Compute how many lines in the entries below contain "translate", and output nothing but the number.

[Dataset entries]
────────────────────────────────────────

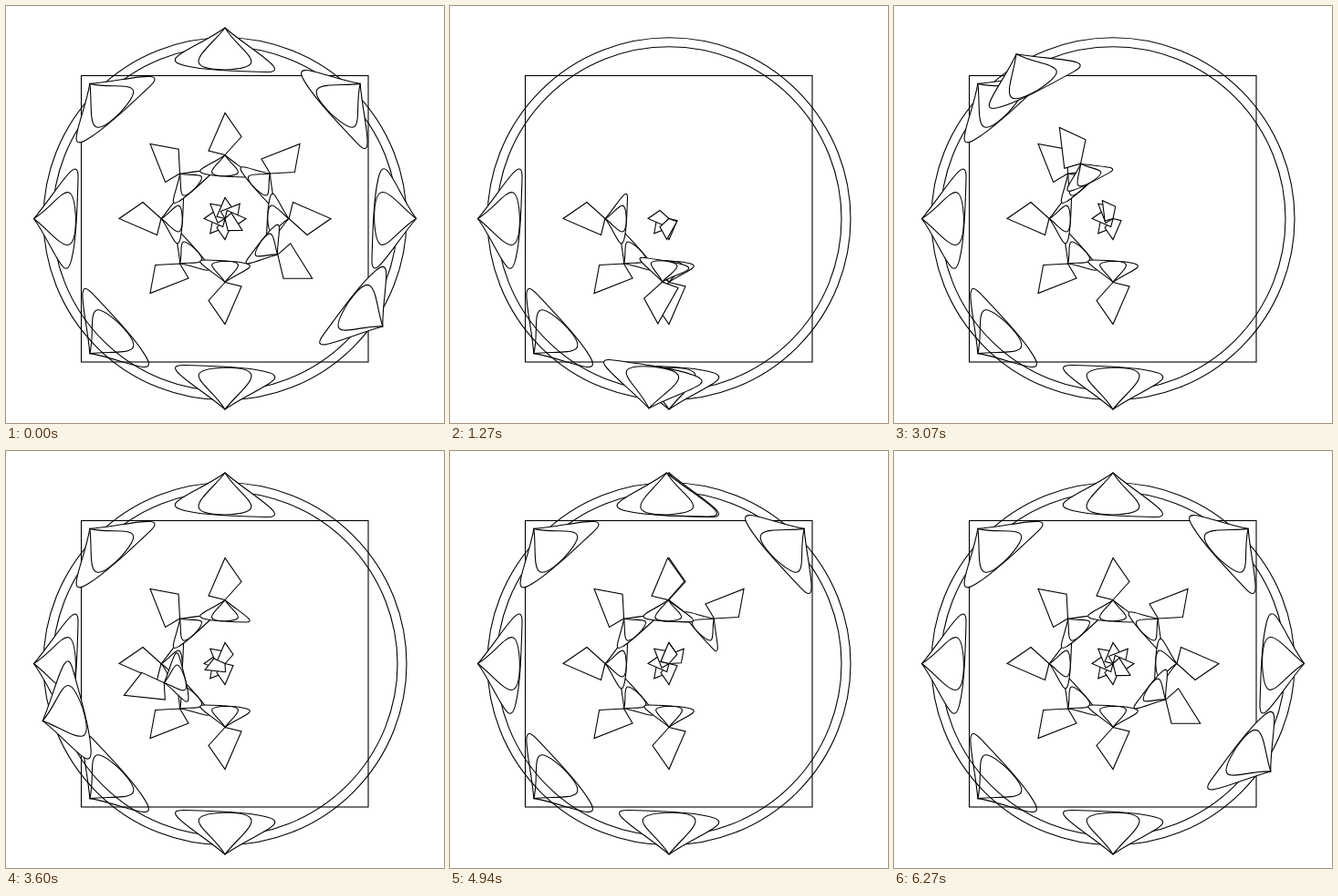
Recreate the animation shown at these times as an HTML page. Size 480 by 458 pixels, loop 6340 ms.

```html
<!DOCTYPE html>
<html lang="en">
<head>
<meta charset="utf-8">
<title>Rotating motif</title>
<style>
html, body { margin: 0; width: 100%; height: 100%; overflow: hidden; background: #fff; }
svg { display: block; width: 480px; height: 458px; fill: none; stroke: #000; stroke-width: 1.1; }
path { fill: #fff; vector-effect: non-scaling-stroke; }
</style>
</head>
<body>
<svg viewBox="0 0 480 458">
  <defs>
    <g id="shapes">
      <path d="M0 209.5C-30 184 -75 160 -44 161C-10 162 24 163 44 168C75 175 32 187 0 209.5Z"/>
      <path d="M0 209.5C-16 183 -56 166 0 163.5C55 164 18 186 0 209.5Z"/>
      <path d="M0 70L18 74.5L0 116L-18 90Z"/>
    </g>
    <g id="motif">
      <use href="#shapes"/>
      <use href="#shapes" transform="translate(0 -35) scale(.5)"/>
    </g>
  </defs>
  <g id="back" transform="translate(240 233.5)"></g>
  <rect x="82.5" y="76.5" width="314.5" height="314.5"/>
  <circle cx="240" cy="233.8" r="199"/>
  <circle cx="240" cy="233.8" r="189"/>
  <g id="front" transform="translate(240 233.5)"><use href="#motif"/></g>
</svg>
<script>
const LOOP = 6340, FPS = 15, LAST = 94;
// Start and length of each turn, in steps; turn k sweeps 45 * (k + 1) degrees.
const turns = [[-12.3, 15], [3, 15], [18.32, 15.2], [33.84, 14.63],
               [49.1, 15.2], [64.2, 14.76], [79.6, 14.9]];

// The first copy lies under the frame, the others cover it.
const copies = turns.map((_, k) => {
  const use = document.createElementNS('http://www.w3.org/2000/svg', 'use');
  use.setAttribute('href', '#motif');
  return document.getElementById(k ? 'front' : 'back').appendChild(use);
});
const origin = performance.now();

function draw() {
  const time = (performance.now() - origin) % LOOP;
  // The loop opens on the finished pose.
  const step = Math.min(LAST, Math.floor(time * FPS / 1000)) || LAST;
  turns.forEach(([start, span], k) => {
    const progress = Math.max(0, Math.min(1, (step - start) / span));
    copies[k].setAttribute('transform', `rotate(${45 * (k + 1) * progress})`);
    copies[k].setAttribute('visibility', step < start ? 'hidden' : 'visible');
  });
  requestAnimationFrame(draw);
}
draw();
</script>
</body>
</html>
```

────────────────────────────────────────

◆ TASK RESPONSE
3